- ACTIVITY:
In the records that follow, the lines from the one containing "C254 337 246" to the one containing "C458 830 449", inclusive, are to be given again exactly.

-- RECORDS FOR PROCESSING follows --

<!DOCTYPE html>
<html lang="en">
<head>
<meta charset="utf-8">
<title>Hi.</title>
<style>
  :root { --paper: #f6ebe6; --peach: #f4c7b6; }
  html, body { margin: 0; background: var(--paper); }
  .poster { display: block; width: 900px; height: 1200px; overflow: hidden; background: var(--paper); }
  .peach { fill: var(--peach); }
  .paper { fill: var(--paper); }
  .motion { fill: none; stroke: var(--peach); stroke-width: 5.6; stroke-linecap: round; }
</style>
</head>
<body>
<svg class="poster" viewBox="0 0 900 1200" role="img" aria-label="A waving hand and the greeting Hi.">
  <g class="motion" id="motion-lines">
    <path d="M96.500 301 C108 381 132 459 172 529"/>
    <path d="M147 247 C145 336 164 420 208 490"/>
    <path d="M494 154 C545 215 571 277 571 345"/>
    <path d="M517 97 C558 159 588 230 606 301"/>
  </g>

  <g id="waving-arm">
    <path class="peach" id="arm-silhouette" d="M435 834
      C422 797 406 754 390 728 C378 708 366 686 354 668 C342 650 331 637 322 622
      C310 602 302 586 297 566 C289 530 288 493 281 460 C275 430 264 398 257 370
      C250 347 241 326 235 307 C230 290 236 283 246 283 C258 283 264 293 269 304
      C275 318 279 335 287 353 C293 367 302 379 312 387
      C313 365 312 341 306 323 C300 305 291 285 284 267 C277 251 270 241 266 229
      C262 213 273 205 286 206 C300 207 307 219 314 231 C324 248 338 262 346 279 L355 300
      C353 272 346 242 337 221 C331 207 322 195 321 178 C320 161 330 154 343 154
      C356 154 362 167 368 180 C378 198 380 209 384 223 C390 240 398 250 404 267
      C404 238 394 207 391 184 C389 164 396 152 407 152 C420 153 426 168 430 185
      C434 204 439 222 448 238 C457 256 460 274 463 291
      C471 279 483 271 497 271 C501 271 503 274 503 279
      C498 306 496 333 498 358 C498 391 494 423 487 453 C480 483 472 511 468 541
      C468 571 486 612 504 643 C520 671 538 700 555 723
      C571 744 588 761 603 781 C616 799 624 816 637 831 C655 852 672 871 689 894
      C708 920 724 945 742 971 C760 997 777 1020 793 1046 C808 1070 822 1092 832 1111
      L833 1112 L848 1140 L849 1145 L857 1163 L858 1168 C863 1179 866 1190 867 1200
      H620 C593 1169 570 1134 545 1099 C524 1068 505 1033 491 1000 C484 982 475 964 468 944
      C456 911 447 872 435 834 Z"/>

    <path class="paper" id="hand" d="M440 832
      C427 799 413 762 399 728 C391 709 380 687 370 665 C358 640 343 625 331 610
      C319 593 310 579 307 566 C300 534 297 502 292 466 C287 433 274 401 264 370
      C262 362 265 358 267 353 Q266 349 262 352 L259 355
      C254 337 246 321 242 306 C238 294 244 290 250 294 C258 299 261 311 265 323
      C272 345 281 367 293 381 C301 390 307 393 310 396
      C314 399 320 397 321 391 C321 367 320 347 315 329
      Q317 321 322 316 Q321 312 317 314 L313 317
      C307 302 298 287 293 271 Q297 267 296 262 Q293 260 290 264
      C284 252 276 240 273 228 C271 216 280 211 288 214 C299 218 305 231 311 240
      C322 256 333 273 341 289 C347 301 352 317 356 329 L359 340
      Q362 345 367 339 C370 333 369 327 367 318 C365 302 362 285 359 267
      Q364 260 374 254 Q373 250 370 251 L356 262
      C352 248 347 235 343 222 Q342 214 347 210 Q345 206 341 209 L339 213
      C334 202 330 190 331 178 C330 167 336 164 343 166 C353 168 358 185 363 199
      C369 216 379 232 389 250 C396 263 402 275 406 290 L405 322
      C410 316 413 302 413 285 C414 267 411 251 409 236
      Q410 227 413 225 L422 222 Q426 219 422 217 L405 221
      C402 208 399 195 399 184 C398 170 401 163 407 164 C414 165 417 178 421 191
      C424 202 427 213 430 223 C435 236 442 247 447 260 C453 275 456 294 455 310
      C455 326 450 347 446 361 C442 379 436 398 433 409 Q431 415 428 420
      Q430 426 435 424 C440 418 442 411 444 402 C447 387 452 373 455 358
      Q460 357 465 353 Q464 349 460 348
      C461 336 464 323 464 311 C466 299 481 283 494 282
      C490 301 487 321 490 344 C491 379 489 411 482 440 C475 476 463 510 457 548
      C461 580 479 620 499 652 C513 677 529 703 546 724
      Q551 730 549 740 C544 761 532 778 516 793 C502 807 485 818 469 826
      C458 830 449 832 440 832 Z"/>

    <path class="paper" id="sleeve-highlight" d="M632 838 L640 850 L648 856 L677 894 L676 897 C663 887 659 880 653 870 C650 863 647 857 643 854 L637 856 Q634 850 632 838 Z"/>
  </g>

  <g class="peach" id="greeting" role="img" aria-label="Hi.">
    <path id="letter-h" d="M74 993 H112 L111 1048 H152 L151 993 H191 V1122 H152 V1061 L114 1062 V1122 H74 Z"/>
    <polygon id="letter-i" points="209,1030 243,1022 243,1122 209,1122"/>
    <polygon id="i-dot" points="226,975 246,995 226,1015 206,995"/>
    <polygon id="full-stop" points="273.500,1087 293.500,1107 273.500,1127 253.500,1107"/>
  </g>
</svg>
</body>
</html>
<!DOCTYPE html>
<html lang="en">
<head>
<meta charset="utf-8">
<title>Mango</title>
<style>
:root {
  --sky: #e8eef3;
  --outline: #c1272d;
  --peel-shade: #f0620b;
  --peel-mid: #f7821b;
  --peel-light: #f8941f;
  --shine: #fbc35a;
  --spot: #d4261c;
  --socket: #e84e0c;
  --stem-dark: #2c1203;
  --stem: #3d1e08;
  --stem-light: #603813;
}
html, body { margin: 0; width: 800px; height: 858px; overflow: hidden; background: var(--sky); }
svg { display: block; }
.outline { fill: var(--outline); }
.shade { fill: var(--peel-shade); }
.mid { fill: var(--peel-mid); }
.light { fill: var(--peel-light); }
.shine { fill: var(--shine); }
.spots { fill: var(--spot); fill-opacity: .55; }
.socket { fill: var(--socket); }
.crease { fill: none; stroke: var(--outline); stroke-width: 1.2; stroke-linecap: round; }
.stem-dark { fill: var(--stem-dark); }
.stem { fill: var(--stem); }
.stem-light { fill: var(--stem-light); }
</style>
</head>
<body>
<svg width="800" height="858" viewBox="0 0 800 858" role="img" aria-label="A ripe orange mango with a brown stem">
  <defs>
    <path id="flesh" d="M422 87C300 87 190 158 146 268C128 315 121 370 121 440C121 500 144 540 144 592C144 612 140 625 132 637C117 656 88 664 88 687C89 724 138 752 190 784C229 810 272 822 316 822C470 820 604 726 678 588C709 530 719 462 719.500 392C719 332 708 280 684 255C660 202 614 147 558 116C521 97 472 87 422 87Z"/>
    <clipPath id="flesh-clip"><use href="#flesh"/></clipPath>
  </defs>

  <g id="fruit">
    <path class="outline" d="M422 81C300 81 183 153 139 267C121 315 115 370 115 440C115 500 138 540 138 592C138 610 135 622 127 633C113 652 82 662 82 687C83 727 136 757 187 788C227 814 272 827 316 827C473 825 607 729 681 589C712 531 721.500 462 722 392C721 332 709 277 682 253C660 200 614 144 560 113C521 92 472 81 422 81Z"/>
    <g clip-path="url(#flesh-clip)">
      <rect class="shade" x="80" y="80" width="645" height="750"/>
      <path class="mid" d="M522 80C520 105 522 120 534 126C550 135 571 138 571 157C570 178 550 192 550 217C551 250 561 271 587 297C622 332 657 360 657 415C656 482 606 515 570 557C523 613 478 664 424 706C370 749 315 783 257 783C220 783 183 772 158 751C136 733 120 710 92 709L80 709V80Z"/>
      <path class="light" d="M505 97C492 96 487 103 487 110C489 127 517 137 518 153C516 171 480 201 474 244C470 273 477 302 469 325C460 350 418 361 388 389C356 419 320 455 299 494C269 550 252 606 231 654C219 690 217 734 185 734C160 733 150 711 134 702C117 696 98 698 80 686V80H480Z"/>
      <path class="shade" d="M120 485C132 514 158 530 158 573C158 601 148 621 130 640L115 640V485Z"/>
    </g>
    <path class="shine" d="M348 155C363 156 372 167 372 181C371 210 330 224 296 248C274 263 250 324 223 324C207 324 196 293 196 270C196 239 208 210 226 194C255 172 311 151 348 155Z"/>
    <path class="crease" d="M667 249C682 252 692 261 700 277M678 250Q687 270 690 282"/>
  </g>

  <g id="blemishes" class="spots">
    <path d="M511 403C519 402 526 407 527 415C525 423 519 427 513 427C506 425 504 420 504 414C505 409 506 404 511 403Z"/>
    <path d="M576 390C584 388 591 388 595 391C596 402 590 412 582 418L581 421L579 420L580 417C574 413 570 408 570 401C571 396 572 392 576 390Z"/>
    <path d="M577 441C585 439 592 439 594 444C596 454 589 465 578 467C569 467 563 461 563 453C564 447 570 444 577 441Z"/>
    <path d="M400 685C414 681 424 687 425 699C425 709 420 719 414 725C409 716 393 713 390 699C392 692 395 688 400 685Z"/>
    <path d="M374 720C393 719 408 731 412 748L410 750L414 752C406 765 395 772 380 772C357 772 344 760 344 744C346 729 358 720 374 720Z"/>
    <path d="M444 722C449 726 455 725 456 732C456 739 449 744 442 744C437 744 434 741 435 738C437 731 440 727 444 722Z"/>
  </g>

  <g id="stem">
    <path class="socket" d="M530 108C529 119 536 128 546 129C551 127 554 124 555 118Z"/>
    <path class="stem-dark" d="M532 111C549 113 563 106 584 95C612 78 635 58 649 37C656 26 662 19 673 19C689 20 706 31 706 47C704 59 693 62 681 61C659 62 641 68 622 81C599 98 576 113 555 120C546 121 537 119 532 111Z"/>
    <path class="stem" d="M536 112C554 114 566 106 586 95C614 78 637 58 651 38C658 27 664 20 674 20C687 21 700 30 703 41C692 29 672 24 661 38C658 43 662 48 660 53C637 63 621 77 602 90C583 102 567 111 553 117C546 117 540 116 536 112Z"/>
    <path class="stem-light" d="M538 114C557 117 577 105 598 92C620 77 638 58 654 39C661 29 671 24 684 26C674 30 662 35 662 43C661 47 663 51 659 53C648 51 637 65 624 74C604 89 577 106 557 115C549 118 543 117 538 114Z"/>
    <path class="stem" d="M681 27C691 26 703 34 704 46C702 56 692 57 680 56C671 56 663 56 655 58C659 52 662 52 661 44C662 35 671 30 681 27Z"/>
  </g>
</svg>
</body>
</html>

-- RECORDS FOR PROCESSING concluded --

- SOLUTION TO THIS TASK:
      C254 337 246 321 242 306 C238 294 244 290 250 294 C258 299 261 311 265 323
      C272 345 281 367 293 381 C301 390 307 393 310 396
      C314 399 320 397 321 391 C321 367 320 347 315 329
      Q317 321 322 316 Q321 312 317 314 L313 317
      C307 302 298 287 293 271 Q297 267 296 262 Q293 260 290 264
      C284 252 276 240 273 228 C271 216 280 211 288 214 C299 218 305 231 311 240
      C322 256 333 273 341 289 C347 301 352 317 356 329 L359 340
      Q362 345 367 339 C370 333 369 327 367 318 C365 302 362 285 359 267
      Q364 260 374 254 Q373 250 370 251 L356 262
      C352 248 347 235 343 222 Q342 214 347 210 Q345 206 341 209 L339 213
      C334 202 330 190 331 178 C330 167 336 164 343 166 C353 168 358 185 363 199
      C369 216 379 232 389 250 C396 263 402 275 406 290 L405 322
      C410 316 413 302 413 285 C414 267 411 251 409 236
      Q410 227 413 225 L422 222 Q426 219 422 217 L405 221
      C402 208 399 195 399 184 C398 170 401 163 407 164 C414 165 417 178 421 191
      C424 202 427 213 430 223 C435 236 442 247 447 260 C453 275 456 294 455 310
      C455 326 450 347 446 361 C442 379 436 398 433 409 Q431 415 428 420
      Q430 426 435 424 C440 418 442 411 444 402 C447 387 452 373 455 358
      Q460 357 465 353 Q464 349 460 348
      C461 336 464 323 464 311 C466 299 481 283 494 282
      C490 301 487 321 490 344 C491 379 489 411 482 440 C475 476 463 510 457 548
      C461 580 479 620 499 652 C513 677 529 703 546 724
      Q551 730 549 740 C544 761 532 778 516 793 C502 807 485 818 469 826
      C458 830 449 832 440 832 Z"/>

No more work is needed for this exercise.